Critics of renewable energy, seemingly blind to the massive subsidies devoted to fossil fuels and nuclear energy, complain that solar and wind energy depend upon subsidies. It is true that they have, in the past; it is also true that subsidies are no longer necessary. Consider these two recent projects tied to power purchase agreements: At the end of 2014, Saudi based , for a project in Dubai, below the cost of natural gas in the region (which is 9 cents per kWh), without any subsidies, expecting double digit returns. Michael Liebreich, the founder of Bloomberg New Energy Finance “This is the shot that will be heard around the world.
On July 7, Bloomberg reported that
“Berkshire Hathaway Inc.’s NV Energy agreed to pay 3.87 cents a kilowatt-hour for power from a 100-megawatt project that First Solar Inc. is developing, according to a filing with regulators. That’s a bargain. Last year the utility was paying 13.77 cents a kilowatt-hour for renewable energy. The rapid decline is a sign that solar energy is becoming a mainstream technology with fewer perceived risks. It’s also related to the 70 percent plunge in the price of panels since 2010, and the fact that the project will be built in Nevada, the third-sunniest state.”
Not a bad piece of business for a niche, i.e. thin film technology.
To put that figure (3.87 cents per kWh) in perspective, if a carbon tax were initiated at $30 per tonne (At that price, the world’s annual CO2 output would be priced at $1 trillion – x $30 — and it is hard to see how Wall Street could resist getting in on the action), a coal power plant, which emits almost 1 metric ton of CO2 per megawatt-hour, would have the same cost just for carbon as the entire “all-in” cost for PV. The coal plant also has to constantly pay for fuel. (Though, to be fair, the NV Energy price takes advantage of the 30 percent Investment Tax Credit (ITC). The ACWA project in Dubai, as mentioned, does not).
Maybe this is at the root of last year’s oil price collapse. Instead of thinking that high fossil fuel prices will someday drive customers to seek renewables as an alternative, it may be time to admit that low cost renewables, now scaling rapidly, are going to eat fossil fuels’ lunch.
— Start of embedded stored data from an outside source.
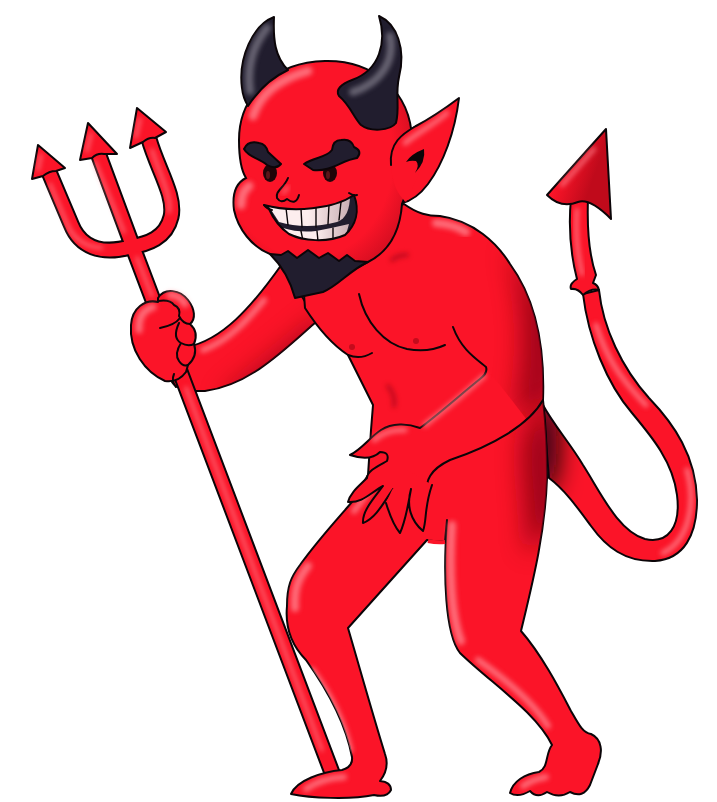
<!DOCTYPE html>
<html lang="en">
<head>
<meta charset="utf-8">
<title>Red devil with pitchfork</title>
<style>
:root { --red: #fb1428; --deep: #8d0512; --ink: #0b0508; --horn: #211d2e; --shine: #ff8a94; --tooth: #fdeeee; --paper: #fff; }
html, body { margin: 0; background: var(--paper); overflow: hidden; }
svg { display: block; width: 717px; height: 802px; }
.skin { fill: var(--red); stroke: var(--ink); stroke-width: 2; stroke-linejoin: round; }
.dark { fill: var(--horn); stroke: var(--ink); stroke-width: 2; stroke-linejoin: round; }
.line { fill: none; stroke: var(--ink); stroke-width: 2; stroke-linecap: round; stroke-linejoin: round; }
.thin { stroke-width: 1.4; }
.shine { fill: none; stroke: var(--shine); stroke-linecap: round; filter: url(#soft); opacity: .75; }
.shade { fill: var(--deep); filter: url(#blur); }
.faint { fill: none; stroke: var(--deep); stroke-width: 4; stroke-linecap: round; filter: url(#soft); opacity: .55; }
.rod { fill: none; stroke-linejoin: round; }
</style>
</head>
<body>
<svg viewBox="0 0 717 802" role="img" aria-label="Grinning red devil holding a pitchfork">
<defs>
  <filter id="soft" x="-50%" y="-50%" width="200%" height="200%"><feGaussianBlur stdDeviation="2.5"/></filter>
  <filter id="blur" x="-100%" y="-50%" width="300%" height="200%"><feGaussianBlur stdDeviation="13"/></filter>
  <linearGradient id="tip" x1="0" y1="0" x2="1" y2=".5">
    <stop offset=".35" stop-color="#fb1428"/><stop offset=".8" stop-color="#c00a1b"/>
  </linearGradient>
  <radialGradient id="skull" cx=".42" cy=".45" r=".66">
    <stop offset=".72" stop-color="#fb1428"/><stop offset="1" stop-color="#c90c1e"/>
  </radialGradient>
  <linearGradient id="teeth" x1="0" x2="1">
    <stop offset=".5" stop-color="#fdeeee"/><stop offset="1" stop-color="#c9aeb4"/>
  </linearGradient>
  <path id="body-shape" d="M404 204C418 214 428 216 440 216C474 221 497 243 510 264C535 298 545 345 543 400C546 425 547 450 547 478C545 535 532 585 521 631C542 655 560 690 571 711C579 725 583 733 591 734C602 739 603 752 598 764L590 785Q583 799 570 792Q559 799 547 792Q537 799 530 791Q518 798 510 793C513 781 525 774 539 772C549 767 545 754 552 745C536 712 492 684 460 653C445 634 443 575 447 520L445 541Q436 542 427 540L348 628C358 662 372 712 385 754Q390 768 380 781Q391 782 391 790Q387 798 374 795C350 800 310 798 291 794C297 780 322 772 342 770Q353 767 352 757C345 720 326 688 306 660C292 646 285 627 287 606C287 586 291 577 300 565C317 541 340 516 352 502L368 475L371 430L373 405L348 355C328 342 314 322 305 308L300 240Z"/>
  <path id="head-shape" d="M239 140C239 95 275 62 325 61C374 60 411 92 412 140C412 170 409 188 402 204C400 232 388 252 368 262C342 279 300 278 270 254C252 247 238 229 234 210C232 194 236 183 246 178C241 170 239 155 239 140Z"/>
  <path id="horn-left" d="M274 17C253 25 238 58 242 88Q243 98 248 106C259 89 273 77 288 70C275 57 273 40 274 17Z"/>
  <path id="horn-right" d="M379 16C387 42 380 70 352 80C341 84 335 90 339 96C350 105 354 118 361 125C370 132 390 131 396 123C400 107 395 95 399 77C406 49 397 24 379 16Z"/>
  <path id="tail-shape" d="M543 405C553 424 570 443 583 465C601 493 618 531 645 539C668 544 681 527 677 495C673 462 652 437 632 413C607 384 588 337 583 294L599 290C603 328 622 368 649 398C674 424 696 456 697 500C697 535 684 559 655 561C625 562 606 547 591 526C577 507 565 490 549 478Z"/>
  <path id="mouth-shape" d="M264 205C293 213 334 209 354 195C360 211 356 225 345 235C327 243 303 241 289 234C279 227 273 218 269 209Z"/>
  <path id="fork-rods" d="M49 172L71 224C80 247 101 255 130 247M149 139C157 168 176 196 171 217C166 238 148 244 130 247M98 153L134 250L334 778"/>
  <path id="arm-left" d="M282 264C251 308 222 340 187 347L172 382Q178 392 205 391C250 385 284 350 317 321Z"/>
  <path id="fist" d="M158 298C165 287 180 290 188 300C195 309 196 319 190 324Q199 332 194 344Q198 356 188 365L186 372Q178 383 165 381C145 372 129 350 131 325C132 308 145 299 158 302Z"/>
  <clipPath id="in-body"><use href="#body-shape"/></clipPath>
  <clipPath id="in-head"><use href="#head-shape"/></clipPath>
  <clipPath id="in-tail"><use href="#tail-shape"/></clipPath>
  <clipPath id="in-mouth"><use href="#mouth-shape"/></clipPath>
  <clipPath id="in-arm"><use href="#arm-left"/></clipPath>
  <clipPath id="in-horns"><use href="#horn-left"/><use href="#horn-right"/></clipPath>
</defs>

<rect width="717" height="802" fill="#fff"/>

<g id="tail">
  <use href="#tail-shape" class="skin"/>
  <g clip-path="url(#in-tail)">
    <ellipse class="shade" cx="545" cy="445" rx="13" ry="50" style="fill:var(--ink)"/>
    <path class="shine" stroke-width="5" d="M596 325C607 360 622 380 646 405M687 470C697 505 688 541 663 553"/>
  </g>
  <path class="skin" d="M571 198C568 230 571 256 577 279Q569 284 571 289Q578 288 583 295Q591 288 599 290Q598 285 593 283L596 275C588 252 587 226 588 198Z"/>
  <path class="shine" stroke-width="4" d="M577 210C575 235 578 256 582 274"/>
  <path d="M606 129L547 195Q561 209 578 202Q590 198 611 219Z" fill="url(#tip)" stroke="#0b0508" stroke-width="2" stroke-linejoin="round"/>
  <path class="shine" stroke-width="4" d="M594 149L562 185"/>
</g>

<g id="far-arm">
  <use href="#arm-left" class="skin"/>
  <g clip-path="url(#in-arm)">
    <path class="shade" opacity=".65" d="M220 398L325 312L330 370L250 410Z"/>
    <path class="shine" stroke-width="6" d="M203 350C230 340 248 319 264 300"/>
  </g>
</g>

<g id="pitchfork">
  <use href="#fork-rods" class="rod" stroke="#0b0508" stroke-width="17"/>
  <use href="#fork-rods" class="rod" stroke="#fb1428" stroke-width="13"/>
  <path class="shine" stroke-width="3" d="M50 184L68 226C75 241 88 247 102 248M95 162L124 232M152 150C160 176 172 196 169 212M137 258L152 296M186 388L322 750"/>
  <path class="skin" d="M38 145L32 179L43 176Q49 171 56 171L65 168ZM88 123L80 160L92 158Q97 153 104 154L117 154ZM137 108L130 148L143 142Q149 137 155 138L166 132Z"/>
  <path class="shine" stroke-width="3" d="M41 155L38 170M91 134L87 151M140 119L136 137"/>
</g>

<g id="body">
  <use href="#body-shape" class="skin"/>
  <path d="M428 541Q437 543 445 542" fill="none" stroke="#fb1428" stroke-width="4"/>
  <g clip-path="url(#in-body)">
    <path class="shade" opacity=".85" d="M508 245C524 300 528 350 514 414L550 405L565 320Z"/>
    <path class="shade" opacity=".9" d="M556 400L525 430C517 465 530 510 526 555L560 520Z"/>
    <path class="shine" stroke-width="8" d="M436 223Q453 224 466 232"/>
    <path class="shine" stroke-width="8" d="M452 525C449 570 451 615 461 641M295 608C294 590 297 580 308 566"/>
    <path class="shine" stroke-width="6" d="M478 660C508 681 533 702 548 726M312 670C333 698 344 724 350 750M306 789Q322 778 344 777M523 786Q533 779 546 777M380 477L354 511"/>
  </g>
  <path class="line" d="M359 294C365 322 384 344 407 349Q428 353 445 345M348 355Q360 360 372 353"/>
  <path class="faint" d="M392 260Q398 255 407 255M388 386Q396 396 394 406"/>
  <g fill="#c40b1c"><circle cx="352" cy="347" r="3"/><circle cx="416" cy="341" r="3"/></g>
</g>

<g id="near-arm">
  <path fill="#fb1428" d="M487 370C461 394 439 413 420 428C407 423 392 423 381 430C369 438 362 449 350 455C365 460 374 458 380 452Q390 452 387 461C378 466 367 471 367 478C359 486 350 493 348 502C363 503 370 493 383 486C374 498 362 511 363 523C376 518 384 502 393 490L411 488L428 500C424 478 431 467 450 460C490 446 514 434 527 420L500 385Z"/>
  <path class="line" d="M453 327C461 349 475 358 486 367Q488 373 480 379C459 396 439 414 420 428C407 423 392 423 381 430C369 438 362 449 350 455C365 460 374 458 380 452Q390 452 387 461C378 466 367 471 367 478C359 486 350 493 348 502C363 503 370 493 383 486C374 498 362 511 363 523C376 518 384 502 393 489M543 400C529 425 492 446 450 460C431 469 424 480 427 499"/>
  <path class="skin" d="M386 503C390 516 395 526 400 533C405 521 408 506 411 489C407 505 411 521 423 531C428 519 426 507 432 485L408 470L392 490Z" stroke="none" style="stroke:none"/>
  <path class="line" d="M386 503C390 516 394 526 400 533C406 520 408 505 411 489C406 506 411 521 423 531C427 520 424 508 432 485"/>
  <path class="shine" stroke-width="5" d="M484 376C464 394 443 411 425 425M374 440Q387 429 405 430"/>
</g>

<g id="fist-on-staff">
  <use href="#fist" class="skin"/>
  <path class="line" d="M158 301Q170 299 174 305Q181 308 179 316Q183 324 190 324M160 328Q175 325 180 318M179 323Q172 338 181 343Q188 347 194 344M181 343Q174 354 179 361Q183 367 188 365M174 374Q171 381 176 387"/>
  <path class="shine" stroke-width="7" d="M139 330Q138 311 153 307M170 295Q180 295 185 304"/>
</g>

<g id="head">
  <path class="skin" d="M391 165C389 143 402 134 416 126C433 117 447 107 459 98C455 132 443 164 428 184Q416 200 402 203Z"/>
  <use href="#head-shape" style="fill:url(#skull)" stroke="#0b0508" stroke-width="2"/>
  <path fill="#fb1428" d="M391 165C389 143 402 134 416 126L430 150L406 202Q392 190 391 165Z"/>
  <path class="line" d="M391 165C389 143 402 134 416 126"/>
  <path class="shine" stroke-width="5" d="M405 143C420 131 436 123 447 113"/>
  <path d="M406 162Q411 154 424 149Q426 162 415 173Q420 165 416 161Q411 160 406 162Z" fill="#0b0508"/>
  <g clip-path="url(#in-head)">
    <path class="shine" stroke-width="9" d="M253 116C260 94 280 79 308 71M241 205Q241 192 249 186"/>
  </g>
  <use href="#horn-left" class="dark"/>
  <use href="#horn-right" class="dark"/>
  <g clip-path="url(#in-horns)">
    <path d="M267 28C251 48 247 69 250 91M390 36C395 62 380 83 353 92" fill="none" stroke="#85818f" stroke-width="8" stroke-linecap="round" filter="url(#soft)" opacity=".7"/>
  </g>

  <g id="eyes">
    <ellipse cx="270" cy="173" rx="7" ry="9" fill="#210408"/>
    <ellipse cx="330" cy="173" rx="7" ry="9" fill="#210408"/>
    <ellipse cx="268" cy="175" rx="2" ry="4" fill="#5a1519"/>
    <ellipse cx="328" cy="175" rx="2" ry="4" fill="#5a1519"/>
    <path class="dark" d="M244 149Q248 140 259 143Q266 144 268 152L281 164Q276 170 267 165C260 158 249 158 244 149Z"/>
    <path class="dark" d="M304 164C314 157 326 158 332 150Q333 140 341 140Q351 138 354 147Q363 151 357 158C342 160 331 172 313 170Z"/>
  </g>
  <path class="line" d="M288 178C284 188 275 191 277 198Q281 204 287 199Q296 206 299 195"/>
  <path class="shine" stroke-width="3" d="M283 193L288 187"/>

  <g id="grin">
    <use href="#mouth-shape" fill="#211d2e"/>
    <g clip-path="url(#in-mouth)">
      <path fill="url(#teeth)" d="M266 202L350 195C350 209 346 219 337 222Q306 230 279 222Z"/>
      <path fill="url(#teeth)" d="M283 228Q299 233 316 231Q332 228 349 224L344 242L296 243Z"/>
      <path class="line thin" d="M286 208L288 225M301 209L302 227M316 208V227M329 205L328 224M341 202L339 220M301 231L303 241M317 231L318 241M333 228V240"/>
    </g>
    <use href="#mouth-shape" class="line"/>
    <path class="line" d="M264 205Q267 209 272 210M349 193Q353 196 357 195"/>
  </g>
  <path class="dark" d="M270 254L281 255L288 251L297 258L308 250L319 258L328 253L339 261L347 255L355 261L368 262C350 270 338 286 323 292L295 298C290 279 281 265 270 254Z"/>
</g>
</svg>
</body>
</html>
Yamani was right: the oil age will not end because we have run out of oil. It is probably premature to lobby for a solar depletion allowance, and it is probably past the time to justify one for oil depletion